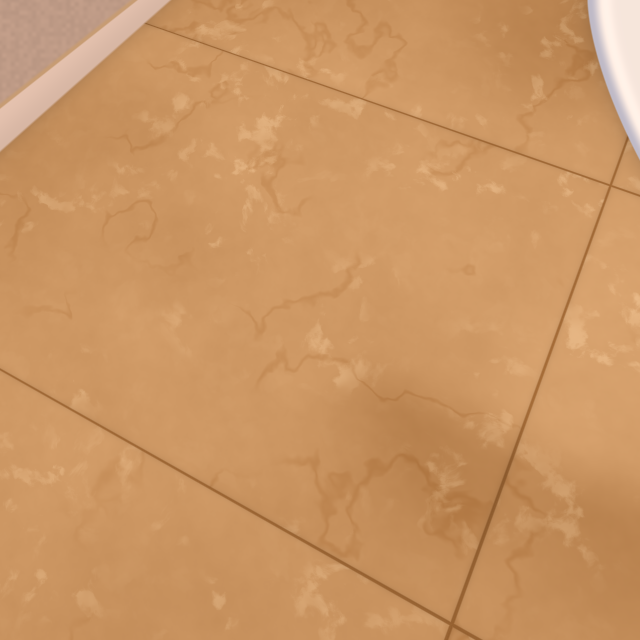
A WebGL 1 fragment shader for this texture:

```glsl
precision highp float;
uniform vec2 u_resolution;

#define TILE_SIZE vec2(1.30, 0.898)
#define GROUT_HALF_WIDTH 0.0024
#define VEIN_STRENGTH 0.045
#define FLECK_STRENGTH 0.075
#define STONE_LIGHT vec3(0.845, 0.635, 0.430)
#define STONE_DARK vec3(0.680, 0.465, 0.265)
#define GROUT_COLOR vec3(0.570, 0.360, 0.170)
#define WALL_COLOR vec3(0.745, 0.605, 0.525)
#define SKIRTING_COLOR vec3(0.880, 0.745, 0.670)
#define RIM_COLOR vec3(0.750, 0.730, 0.780)
#define ENAMEL_COLOR vec3(0.965, 0.900, 0.860)

float hash(vec2 p) {
  return fract(sin(dot(p, vec2(127.1, 311.7))) * 43758.5);
}

float noise(vec2 p) {
  vec2 i = floor(p), f = fract(p);
  f = f * f * (3.0 - 2.0 * f);
  return mix(mix(hash(i), hash(i + vec2(1.0, 0.0)), f.x),
             mix(hash(i + vec2(0.0, 1.0)), hash(i + vec2(1.0, 1.0)), f.x), f.y);
}

float fbm(vec2 p) {
  float sum = 0.0, amp = 0.5;
  for (int i = 0; i < 5; i++) {
    sum += amp * noise(p);
    p = mat2(1.6, 1.2, -1.2, 1.6) * p + 7.3;
    amp *= 0.5;
  }
  return sum / 0.96875;
}

float blob(vec2 p, vec2 center, vec2 radius) {
  vec2 d = (p - center) / radius;
  return exp(-dot(d, d));
}

// Room light falling on the floor: 0 in shade, 1 fully lit
float floorLight(vec2 p) {
  float edge = 0.43 - 0.5 * max(p.x - 0.60, 0.0);
  float depth = edge - p.y;
  float shadow = smoothstep(-0.05, 0.08, depth) * smoothstep(0.44, 0.66, p.x);
  float light = 0.86 - shadow * mix(0.58, 0.28, smoothstep(0.08, 0.35, depth));
  light -= 0.30 * (1.0 - smoothstep(0.0, 0.45, p.y)) * (1.0 - shadow);
  light -= 0.26 * blob(p, vec2(0.05, 0.75), vec2(0.25, 0.28));
  light -= 0.52 * blob(p, vec2(0.86, 0.95), vec2(0.16, 0.13));
  light -= 0.20 * blob(p, vec2(0.50, 1.05), vec2(0.45, 0.12));
  return light + 0.18 * blob(p, vec2(0.93, 0.37), vec2(0.14, 0.13));
}

// Marble with soft clouds, fine brown veins and pale flecks
vec3 marble(vec2 q, float light) {
  float cloud = fbm(q * 5.0);
  float grain = fbm(q * 42.0);
  vec3 color = mix(STONE_DARK, STONE_LIGHT, light + 0.30 * (cloud - 0.5) + 0.12 * (grain - 0.5));

  vec2 warped = q + 0.07 * vec2(fbm(q * 9.0 + 3.1), fbm(q * 9.0 + 8.7));
  float vein = 1.0 - smoothstep(0.0, 0.028, abs(fbm(warped * 4.5 + 20.0) - 0.5));
  vein *= smoothstep(0.42, 0.68, noise(q * 6.0 + 31.0));
  color -= VEIN_STRENGTH * vein * vec3(0.8, 1.0, 1.1);

  float cluster = smoothstep(0.45, 0.75, fbm(q * 7.0 + 50.0));
  float fleck = smoothstep(0.55, 0.75, fbm(warped * 30.0 + 11.0));
  return color + FLECK_STRENGTH * fleck * (0.12 + cluster) * vec3(0.75, 1.0, 1.1);
}

void main() {
  vec2 p = gl_FragCoord.xy / u_resolution;
  float px = 1.0 / min(u_resolution.x, u_resolution.y);

  // Perspective projection of the floor
  float nearness = 1.0 + 0.137 * p.x - 0.297 * p.y;
  vec2 ground = vec2(p.x - 0.697 - 0.362 * p.y, p.y - 0.423 + 0.565 * p.x) / nearness;
  vec2 grid = ground / TILE_SIZE;
  vec2 tile = floor(grid);

  // Each tile gets its own cut of stone and a slight tone shift
  vec2 stonePos = ground + 3.7 * vec2(hash(tile), hash(tile + 17.0));
  float light = floorLight(p) + 0.06 * (hash(tile + 5.0) - 0.5);
  vec3 color = marble(stonePos, light);

  // Grout, thinner with distance
  vec2 gap = abs(fract(grid + 0.5) - 0.5) * TILE_SIZE * nearness;
  float halfWidth = GROUT_HALF_WIDTH * nearness * nearness * nearness;
  float jointDist = min(gap.x, gap.y) - halfWidth;
  float joint = 1.0 - smoothstep(-px, px, jointDist);
  color *= 1.0 - 0.06 * exp(-max(jointDist, 0.0) / 0.004);
  color = mix(color, GROUT_COLOR * (0.85 + 0.25 * light), 0.85 * joint);

  // Skirting board and wall
  float skirting = (p.y - 0.763 - 0.888 * p.x) / 1.337;
  float wall = (p.y - 0.830 - 0.790 * p.x) / 1.274;
  color *= 1.0 - 0.10 * exp(-abs(skirting) / 0.012);
  vec3 board = SKIRTING_COLOR * (0.96 + 0.06 * smoothstep(0.0, 0.05, skirting));
  color = mix(color, board, smoothstep(-1.5 * px, 1.5 * px, skirting));
  vec3 plaster = WALL_COLOR * (0.97 + 0.06 * noise(p * 150.0));
  plaster = mix(vec3(0.78, 0.61, 0.45), plaster, smoothstep(0.003, 0.009, wall));
  color = mix(color, plaster, smoothstep(-px, px, wall));

  // Curved enamel basin with a cool rim
  float basin = p.x - 0.918 - 0.75 * pow(max(1.0 - p.y, 0.0), 1.6);
  basin *= 0.92;
  color *= 1.0 - 0.12 * exp(-abs(basin) / 0.015);
  vec3 enamel = mix(RIM_COLOR, ENAMEL_COLOR, smoothstep(0.004, 0.022, basin));
  enamel += 0.05 * blob(vec2(basin, 0.0), vec2(0.026, 0.0), vec2(0.01, 1.0));
  color = mix(color, enamel, smoothstep(-px, px, basin));

  gl_FragColor = vec4(clamp(color, 0.0, 1.0), 1.0);
}
```
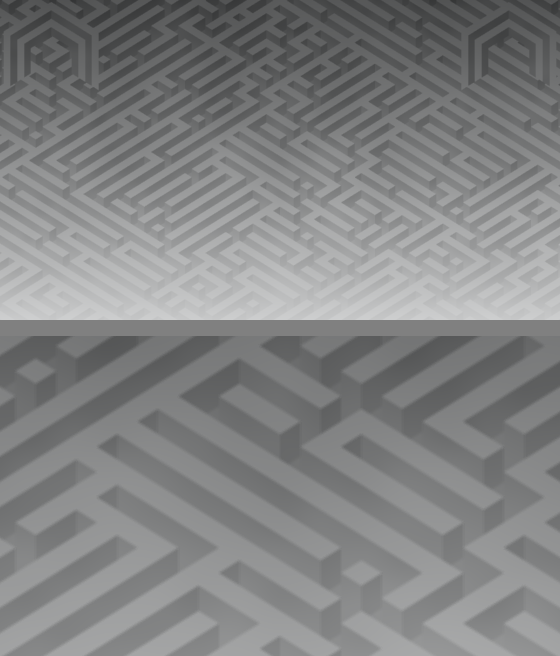
Top, the full canvas; bottom, a detail of the centre.
Write a WebGL 1 fragment shader that draws this pattern.

```glsl
precision highp float;
// An isometric maze of low walls, dark at the top and fading into pale mist below.
// Each sample walks a sight line through a grid of wall cells and shades the face
// it meets; broken hexagonal rings add upright walls near the upper corners.

uniform vec2 u_resolution;

const float CELL_WIDTH = 0.0212;     // half width of a cell, in canvas heights
const float SLOPE = 0.62;            // rise of the walls on the canvas
const float WALL_DEPTH = 1.4;        // length of the sight line from top to floor
const float BLOCK = 6.0;             // posts per block of similar walls
const float GAP_RATE = 0.08;
const float STRAY_RATE = 0.12;
const float SOFTNESS = 0.0044;       // width of the smoothed edges
const vec2 APEX = vec2(0.0, 0.985);  // where the two long walls meet
const vec2 HEX_CENTER = vec2(0.715, 0.81);
const vec2 HEX_RINGS = vec2(1.5, 3.5);

const float TOP_TONE = 0.054;
const float LEFT_TONE = -0.036;
const float RIGHT_TONE = -0.074;
const float FLOOR_TONE = -0.026;
const float MOTTLE = 0.024;
const float BROAD_MOTTLE = 0.040;
const vec3 TINT = vec3(-0.003, 0.001, 0.003);

float hash(vec2 p) {
  vec3 q = fract(vec3(p.xyx) * 0.1031);
  q += dot(q, q.yzx + 33.33);
  return fract((q.x + q.y) * q.z);
}

float noise(vec2 p) {
  vec2 i = floor(p);
  vec2 f = fract(p);
  f = f * f * (3.0 - 2.0 * f);
  return mix(mix(hash(i), hash(i + vec2(1, 0)), f.x),
             mix(hash(i + vec2(0, 1)), hash(i + vec2(1, 1)), f.x), f.y);
}

// Whether a post sends its wall along x; blocks are striped, concentric or mixed.
// Stripes lean toward the center line inside the long walls, and follow them outside.
bool runsAlongX(vec2 post) {
  vec2 block = floor(post / BLOCK);
  vec2 local = abs(post - block * BLOCK - 0.5 * (BLOCK - 1.0));
  bool outside = max(block.x, block.y) >= 0.0;
  bool favorsX = (block.x > block.y) != outside;
  float kind = hash(block + 71.0);
  float pick = hash(post + 213.0);
  bool along = favorsX == (kind < 0.50);
  if (kind > 0.70) along = local.y > local.x;
  if (kind > 0.90) along = pick > 0.5;
  return pick < STRAY_RATE ? !along : along;
}

bool isWall(vec2 cell) {
  if (cell.x == 0.0 || cell.y == 0.0) return true;
  vec2 odd = mod(cell, 2.0);
  if (odd.x + odd.y < 0.5) return true;
  if (odd.x + odd.y > 1.5) return false;
  vec2 post = floor(cell / 2.0);
  if (hash(post + 457.0) < GAP_RATE) return false;
  return runsAlongX(post) == (odd.x > 0.5);
}

// Relief of the maze: walk away from the viewer, down to the floor.
float mazeTone(vec2 p) {
  vec2 q = (p - APEX) / CELL_WIDTH;
  vec2 grid = 0.5 * vec2(q.y / SLOPE + q.x, q.y / SLOPE - q.x);
  vec2 cell = floor(grid);
  if (isWall(cell)) return TOP_TONE;
  vec2 next = 1.0 - fract(grid);
  for (int i = 0; i < 4; i++) {
    bool crossX = next.x < next.y;
    float depth = min(next.x, next.y);
    if (depth > WALL_DEPTH) break;
    vec2 advance = crossX ? vec2(1, 0) : vec2(0, 1);
    cell += advance;
    next += advance;
    if (isWall(cell)) return (crossX ? LEFT_TONE : RIGHT_TONE) + 0.012 * (depth - 0.5);
  }
  return FLOOR_TONE;
}

// Relief of maze and nested hexagonal walls together; the rings open downward.
float reliefTone(vec2 p) {
  vec2 q = (vec2(abs(p.x), p.y) - HEX_CENTER) / CELL_WIDTH;
  float upright = abs(q.x) * 0.5;
  float slanted = (abs(q.y) + SLOPE * abs(q.x)) / (4.0 * SLOPE);
  float ring = max(upright, slanted);
  bool open = q.y < 0.0 && slanted > upright;
  if (open || ring < HEX_RINGS.x || ring > HEX_RINGS.y) return mazeTone(p);
  if (fract(ring) < 0.5) return TOP_TONE;
  return p.x * q.x > 0.0 ? LEFT_TONE : RIGHT_TONE;
}

// Background brightness from the dark top to the pale bottom.
float mistTone(float y) {
  float t = 1.0 - y;
  return 0.292 + 0.355 * t + 0.15 * t * t;
}

void main() {
  vec2 center = (gl_FragCoord.xy - vec2(0.5 * u_resolution.x, 0.0)) / u_resolution.y;
  float spacing = max(SOFTNESS, 1.0 / u_resolution.y) / 3.0;
  float relief = 0.0;
  for (int j = 0; j < 3; j++) {
    for (int i = 0; i < 3; i++) {
      relief += reliefTone(center + (vec2(i, j) - 1.0) * spacing) / 9.0;
    }
  }
  float shadowed = 1.0 - smoothstep(-0.02, TOP_TONE, relief);
  relief += MOTTLE * (noise(center * 23.0 + 40.0) - 0.5) * (0.4 + shadowed);
  relief += BROAD_MOTTLE * (noise(center * 6.0 + 90.0) - 0.5);
  float clarity = mix(0.2, 1.0, smoothstep(-0.05, 0.4, center.y)) * mix(1.0, 0.8, center.y);
  gl_FragColor = vec4(vec3(mistTone(center.y) + relief * clarity) + TINT, 1.0);
}
```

_EXERCISE DESCRIPTION_: Show the lines where the word "fract" appears in the entries.

_SOLUTION FOR THIS EXERCISE_:
  return fract(sin(dot(p, vec2(127.1, 311.7))) * 43758.5);
  vec2 i = floor(p), f = fract(p);
  vec2 gap = abs(fract(grid + 0.5) - 0.5) * TILE_SIZE * nearness;
  vec3 q = fract(vec3(p.xyx) * 0.1031);
  return fract((q.x + q.y) * q.z);
  vec2 f = fract(p);
  vec2 next = 1.0 - fract(grid);
  if (fract(ring) < 0.5) return TOP_TONE;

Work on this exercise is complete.